* [About this exercise]
Below are some entries. Copy each line that holds the string "html".

* [Saved data entries]
╔══

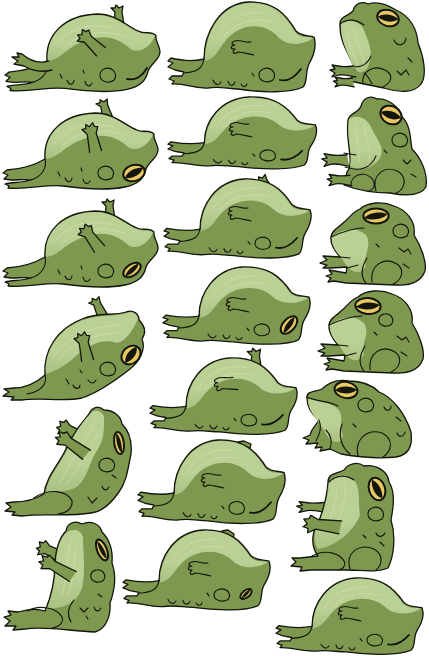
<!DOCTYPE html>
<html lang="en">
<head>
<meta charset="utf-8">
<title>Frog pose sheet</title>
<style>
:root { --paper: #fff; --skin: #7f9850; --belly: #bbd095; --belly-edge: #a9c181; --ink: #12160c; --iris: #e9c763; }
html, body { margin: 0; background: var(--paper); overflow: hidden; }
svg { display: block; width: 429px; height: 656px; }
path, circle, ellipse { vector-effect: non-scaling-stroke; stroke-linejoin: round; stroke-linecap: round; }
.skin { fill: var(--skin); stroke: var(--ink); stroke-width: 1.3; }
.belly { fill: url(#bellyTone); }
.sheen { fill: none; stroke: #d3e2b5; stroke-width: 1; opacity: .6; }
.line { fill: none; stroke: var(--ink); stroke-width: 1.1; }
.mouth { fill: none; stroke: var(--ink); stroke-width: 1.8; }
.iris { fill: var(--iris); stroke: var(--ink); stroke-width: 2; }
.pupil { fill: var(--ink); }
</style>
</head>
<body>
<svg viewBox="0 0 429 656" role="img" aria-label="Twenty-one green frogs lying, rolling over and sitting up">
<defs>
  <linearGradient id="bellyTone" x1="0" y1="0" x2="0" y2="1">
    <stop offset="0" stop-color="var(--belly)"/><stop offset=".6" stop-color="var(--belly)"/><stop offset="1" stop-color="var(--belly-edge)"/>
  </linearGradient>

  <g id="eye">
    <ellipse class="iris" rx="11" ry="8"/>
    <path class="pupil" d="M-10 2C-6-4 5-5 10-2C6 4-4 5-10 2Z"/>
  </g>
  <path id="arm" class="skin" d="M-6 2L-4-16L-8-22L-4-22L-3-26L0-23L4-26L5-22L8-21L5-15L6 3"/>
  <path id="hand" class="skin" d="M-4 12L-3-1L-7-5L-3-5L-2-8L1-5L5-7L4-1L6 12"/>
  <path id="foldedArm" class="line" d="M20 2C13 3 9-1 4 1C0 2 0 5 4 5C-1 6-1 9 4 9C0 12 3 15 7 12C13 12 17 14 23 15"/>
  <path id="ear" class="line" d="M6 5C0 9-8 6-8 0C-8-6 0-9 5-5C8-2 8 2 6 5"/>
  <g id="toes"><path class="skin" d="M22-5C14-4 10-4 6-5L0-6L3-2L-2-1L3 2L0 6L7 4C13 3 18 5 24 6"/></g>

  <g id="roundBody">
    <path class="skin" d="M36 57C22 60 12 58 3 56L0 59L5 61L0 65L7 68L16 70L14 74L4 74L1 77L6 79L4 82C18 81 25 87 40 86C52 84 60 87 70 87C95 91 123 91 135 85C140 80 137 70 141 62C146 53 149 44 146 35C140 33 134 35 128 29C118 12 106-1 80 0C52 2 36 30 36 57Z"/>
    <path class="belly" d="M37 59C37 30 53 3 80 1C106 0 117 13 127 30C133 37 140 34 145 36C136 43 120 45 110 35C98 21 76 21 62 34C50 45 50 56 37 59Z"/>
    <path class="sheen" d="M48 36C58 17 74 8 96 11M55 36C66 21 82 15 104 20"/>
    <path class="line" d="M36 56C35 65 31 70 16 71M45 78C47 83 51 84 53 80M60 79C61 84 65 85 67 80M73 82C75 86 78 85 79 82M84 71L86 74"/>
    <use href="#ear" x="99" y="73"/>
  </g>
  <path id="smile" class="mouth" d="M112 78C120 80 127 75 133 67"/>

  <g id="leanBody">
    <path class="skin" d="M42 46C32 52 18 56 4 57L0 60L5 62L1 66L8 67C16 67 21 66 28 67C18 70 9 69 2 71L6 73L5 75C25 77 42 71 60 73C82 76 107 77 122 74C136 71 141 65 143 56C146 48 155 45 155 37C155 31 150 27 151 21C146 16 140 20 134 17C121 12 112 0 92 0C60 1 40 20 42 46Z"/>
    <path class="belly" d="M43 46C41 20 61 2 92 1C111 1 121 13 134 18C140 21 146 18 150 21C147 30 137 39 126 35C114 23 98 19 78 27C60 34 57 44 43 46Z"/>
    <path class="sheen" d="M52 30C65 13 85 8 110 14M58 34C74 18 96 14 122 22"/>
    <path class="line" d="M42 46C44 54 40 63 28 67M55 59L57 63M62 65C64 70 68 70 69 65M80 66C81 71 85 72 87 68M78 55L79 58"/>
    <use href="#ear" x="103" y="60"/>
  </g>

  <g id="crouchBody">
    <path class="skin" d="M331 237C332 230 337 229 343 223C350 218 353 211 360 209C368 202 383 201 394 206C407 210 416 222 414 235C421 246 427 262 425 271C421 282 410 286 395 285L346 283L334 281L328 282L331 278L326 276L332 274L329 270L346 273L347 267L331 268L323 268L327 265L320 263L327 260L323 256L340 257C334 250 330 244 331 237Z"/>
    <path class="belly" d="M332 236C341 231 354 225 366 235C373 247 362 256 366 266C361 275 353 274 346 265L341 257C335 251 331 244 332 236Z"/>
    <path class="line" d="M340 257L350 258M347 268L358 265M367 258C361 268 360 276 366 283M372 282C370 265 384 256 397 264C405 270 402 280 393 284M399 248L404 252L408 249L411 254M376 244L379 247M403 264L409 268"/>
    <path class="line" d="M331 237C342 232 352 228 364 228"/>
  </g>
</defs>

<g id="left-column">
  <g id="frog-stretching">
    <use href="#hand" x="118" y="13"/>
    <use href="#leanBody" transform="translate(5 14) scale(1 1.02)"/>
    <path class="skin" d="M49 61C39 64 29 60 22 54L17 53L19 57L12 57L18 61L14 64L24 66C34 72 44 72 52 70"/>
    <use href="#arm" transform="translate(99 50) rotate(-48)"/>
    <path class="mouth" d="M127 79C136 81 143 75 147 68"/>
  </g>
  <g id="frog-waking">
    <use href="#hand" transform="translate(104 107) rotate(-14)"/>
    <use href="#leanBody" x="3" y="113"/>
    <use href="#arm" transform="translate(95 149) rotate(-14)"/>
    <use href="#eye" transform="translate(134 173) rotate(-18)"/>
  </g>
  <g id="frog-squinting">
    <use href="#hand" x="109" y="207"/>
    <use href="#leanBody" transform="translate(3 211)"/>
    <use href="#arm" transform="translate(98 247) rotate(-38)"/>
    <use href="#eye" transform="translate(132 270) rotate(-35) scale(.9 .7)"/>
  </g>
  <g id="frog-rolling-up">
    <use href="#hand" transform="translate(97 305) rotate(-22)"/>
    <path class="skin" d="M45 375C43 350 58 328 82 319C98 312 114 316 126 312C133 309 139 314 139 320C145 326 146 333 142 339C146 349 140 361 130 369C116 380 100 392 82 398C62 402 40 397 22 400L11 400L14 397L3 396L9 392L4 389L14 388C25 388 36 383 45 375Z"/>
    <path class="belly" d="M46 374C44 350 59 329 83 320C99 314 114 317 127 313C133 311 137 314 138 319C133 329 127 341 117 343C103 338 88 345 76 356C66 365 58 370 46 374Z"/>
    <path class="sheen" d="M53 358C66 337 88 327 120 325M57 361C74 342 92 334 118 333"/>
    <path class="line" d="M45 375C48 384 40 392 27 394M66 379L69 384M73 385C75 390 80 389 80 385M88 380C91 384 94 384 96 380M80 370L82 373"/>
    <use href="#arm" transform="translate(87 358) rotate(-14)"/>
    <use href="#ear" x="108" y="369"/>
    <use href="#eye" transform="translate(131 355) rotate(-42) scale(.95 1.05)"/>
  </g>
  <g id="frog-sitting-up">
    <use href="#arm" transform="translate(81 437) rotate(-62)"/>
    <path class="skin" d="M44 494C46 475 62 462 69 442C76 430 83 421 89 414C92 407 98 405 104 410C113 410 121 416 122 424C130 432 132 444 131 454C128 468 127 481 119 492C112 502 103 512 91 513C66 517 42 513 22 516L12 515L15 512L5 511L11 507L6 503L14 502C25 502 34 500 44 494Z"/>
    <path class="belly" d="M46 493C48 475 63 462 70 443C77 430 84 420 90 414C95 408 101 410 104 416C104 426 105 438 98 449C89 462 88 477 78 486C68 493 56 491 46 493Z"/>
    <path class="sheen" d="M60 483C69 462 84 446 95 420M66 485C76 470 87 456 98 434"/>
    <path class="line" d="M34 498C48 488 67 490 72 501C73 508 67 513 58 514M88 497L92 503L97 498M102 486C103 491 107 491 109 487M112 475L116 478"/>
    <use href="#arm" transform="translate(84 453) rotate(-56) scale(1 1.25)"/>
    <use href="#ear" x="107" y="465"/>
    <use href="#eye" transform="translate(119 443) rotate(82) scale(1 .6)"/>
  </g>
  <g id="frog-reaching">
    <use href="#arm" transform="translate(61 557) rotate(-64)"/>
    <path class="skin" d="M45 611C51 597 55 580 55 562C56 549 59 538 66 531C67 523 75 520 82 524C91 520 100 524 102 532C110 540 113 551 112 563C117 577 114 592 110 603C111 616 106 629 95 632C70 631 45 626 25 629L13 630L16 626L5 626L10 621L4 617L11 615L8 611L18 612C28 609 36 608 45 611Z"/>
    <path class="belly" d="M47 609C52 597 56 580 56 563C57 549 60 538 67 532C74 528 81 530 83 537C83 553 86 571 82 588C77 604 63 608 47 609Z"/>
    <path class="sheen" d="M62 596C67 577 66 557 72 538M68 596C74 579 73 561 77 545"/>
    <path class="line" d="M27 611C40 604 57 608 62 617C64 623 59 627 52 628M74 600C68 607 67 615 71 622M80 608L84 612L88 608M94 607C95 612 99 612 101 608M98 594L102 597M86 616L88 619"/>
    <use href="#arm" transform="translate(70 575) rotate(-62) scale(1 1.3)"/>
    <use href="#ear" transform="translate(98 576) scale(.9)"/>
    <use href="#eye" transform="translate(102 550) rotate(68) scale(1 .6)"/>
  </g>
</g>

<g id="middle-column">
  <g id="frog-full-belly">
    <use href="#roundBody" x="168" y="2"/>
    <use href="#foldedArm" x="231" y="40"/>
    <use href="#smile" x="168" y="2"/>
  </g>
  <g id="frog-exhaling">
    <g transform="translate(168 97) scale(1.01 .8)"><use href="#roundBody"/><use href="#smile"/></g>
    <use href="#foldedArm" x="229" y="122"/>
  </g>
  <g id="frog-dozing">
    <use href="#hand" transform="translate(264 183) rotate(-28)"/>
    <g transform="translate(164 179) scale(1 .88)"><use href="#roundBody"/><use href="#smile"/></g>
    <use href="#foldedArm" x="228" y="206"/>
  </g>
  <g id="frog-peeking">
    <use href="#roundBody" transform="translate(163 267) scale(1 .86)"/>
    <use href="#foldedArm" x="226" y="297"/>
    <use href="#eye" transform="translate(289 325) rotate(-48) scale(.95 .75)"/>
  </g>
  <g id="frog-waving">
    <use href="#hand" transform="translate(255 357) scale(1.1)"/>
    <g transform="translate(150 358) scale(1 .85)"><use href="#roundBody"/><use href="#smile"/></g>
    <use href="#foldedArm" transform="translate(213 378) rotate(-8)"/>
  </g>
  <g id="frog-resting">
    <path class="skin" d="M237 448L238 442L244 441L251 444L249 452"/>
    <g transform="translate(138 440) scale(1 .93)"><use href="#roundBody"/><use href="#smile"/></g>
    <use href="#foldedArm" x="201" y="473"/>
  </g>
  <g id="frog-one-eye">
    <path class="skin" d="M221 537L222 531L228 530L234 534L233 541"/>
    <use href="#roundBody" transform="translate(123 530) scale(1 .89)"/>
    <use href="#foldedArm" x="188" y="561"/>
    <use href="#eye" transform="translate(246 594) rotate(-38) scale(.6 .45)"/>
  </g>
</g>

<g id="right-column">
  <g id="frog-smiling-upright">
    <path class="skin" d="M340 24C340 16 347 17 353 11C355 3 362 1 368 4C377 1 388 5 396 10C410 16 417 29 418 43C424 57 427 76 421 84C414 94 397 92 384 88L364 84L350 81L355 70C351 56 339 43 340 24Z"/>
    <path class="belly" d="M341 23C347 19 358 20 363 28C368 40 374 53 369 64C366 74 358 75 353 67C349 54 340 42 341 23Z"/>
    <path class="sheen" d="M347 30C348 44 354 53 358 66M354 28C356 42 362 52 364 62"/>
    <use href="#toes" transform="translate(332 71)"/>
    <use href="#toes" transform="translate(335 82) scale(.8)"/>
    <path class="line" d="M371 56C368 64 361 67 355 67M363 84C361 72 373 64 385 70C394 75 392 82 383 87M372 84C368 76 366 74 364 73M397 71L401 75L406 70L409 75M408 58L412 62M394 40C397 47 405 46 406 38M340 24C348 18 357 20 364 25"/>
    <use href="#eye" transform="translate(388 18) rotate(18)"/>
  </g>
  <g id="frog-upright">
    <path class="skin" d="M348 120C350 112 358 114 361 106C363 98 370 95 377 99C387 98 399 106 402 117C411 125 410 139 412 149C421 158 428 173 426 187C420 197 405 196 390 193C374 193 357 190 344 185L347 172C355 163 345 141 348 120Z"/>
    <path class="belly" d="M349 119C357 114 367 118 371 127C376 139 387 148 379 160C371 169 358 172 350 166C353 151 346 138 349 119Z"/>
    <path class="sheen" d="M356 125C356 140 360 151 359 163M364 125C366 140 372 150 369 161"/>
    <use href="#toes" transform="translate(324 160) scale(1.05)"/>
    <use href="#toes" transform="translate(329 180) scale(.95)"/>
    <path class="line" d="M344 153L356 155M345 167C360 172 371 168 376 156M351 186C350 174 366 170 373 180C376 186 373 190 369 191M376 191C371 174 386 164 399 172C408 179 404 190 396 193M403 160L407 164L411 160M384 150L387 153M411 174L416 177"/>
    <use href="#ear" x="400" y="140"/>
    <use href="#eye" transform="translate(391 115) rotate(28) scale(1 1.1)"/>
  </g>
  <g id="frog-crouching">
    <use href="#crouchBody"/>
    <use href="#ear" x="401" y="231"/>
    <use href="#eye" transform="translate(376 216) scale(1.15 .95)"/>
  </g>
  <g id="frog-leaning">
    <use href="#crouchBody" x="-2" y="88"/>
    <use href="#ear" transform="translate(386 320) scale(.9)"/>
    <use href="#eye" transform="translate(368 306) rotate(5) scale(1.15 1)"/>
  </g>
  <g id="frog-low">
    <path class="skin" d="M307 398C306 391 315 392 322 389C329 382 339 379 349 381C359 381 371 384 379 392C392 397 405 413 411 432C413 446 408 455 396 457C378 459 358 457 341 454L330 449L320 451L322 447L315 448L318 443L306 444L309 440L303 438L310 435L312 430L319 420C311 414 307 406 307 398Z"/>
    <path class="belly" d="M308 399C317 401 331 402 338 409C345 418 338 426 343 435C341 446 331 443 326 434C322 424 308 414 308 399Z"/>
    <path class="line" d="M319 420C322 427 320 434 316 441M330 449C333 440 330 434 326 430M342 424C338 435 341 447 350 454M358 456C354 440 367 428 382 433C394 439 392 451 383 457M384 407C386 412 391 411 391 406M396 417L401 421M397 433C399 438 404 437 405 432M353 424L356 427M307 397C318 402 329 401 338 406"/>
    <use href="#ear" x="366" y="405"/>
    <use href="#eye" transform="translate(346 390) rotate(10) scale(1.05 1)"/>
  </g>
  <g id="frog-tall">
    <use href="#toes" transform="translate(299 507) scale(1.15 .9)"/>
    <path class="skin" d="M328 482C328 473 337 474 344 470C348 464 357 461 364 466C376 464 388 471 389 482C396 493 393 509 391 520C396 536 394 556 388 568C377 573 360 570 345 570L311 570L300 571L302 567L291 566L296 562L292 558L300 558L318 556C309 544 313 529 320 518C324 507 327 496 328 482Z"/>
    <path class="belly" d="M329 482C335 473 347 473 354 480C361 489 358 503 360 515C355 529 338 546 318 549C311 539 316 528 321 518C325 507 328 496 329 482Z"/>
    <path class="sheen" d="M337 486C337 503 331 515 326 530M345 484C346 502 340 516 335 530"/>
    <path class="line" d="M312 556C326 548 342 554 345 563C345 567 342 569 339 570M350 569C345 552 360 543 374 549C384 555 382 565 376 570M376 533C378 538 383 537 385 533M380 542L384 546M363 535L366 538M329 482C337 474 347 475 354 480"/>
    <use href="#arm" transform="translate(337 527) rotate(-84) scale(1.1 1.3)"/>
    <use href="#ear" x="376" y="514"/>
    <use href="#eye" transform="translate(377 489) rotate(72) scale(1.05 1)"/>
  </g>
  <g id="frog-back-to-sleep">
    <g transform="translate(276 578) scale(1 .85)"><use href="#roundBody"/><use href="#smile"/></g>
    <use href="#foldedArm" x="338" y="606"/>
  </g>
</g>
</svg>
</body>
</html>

╚══

* [Answer for this exercise]
<!DOCTYPE html>
<html lang="en">
html, body { margin: 0; background: var(--paper); overflow: hidden; }
</html>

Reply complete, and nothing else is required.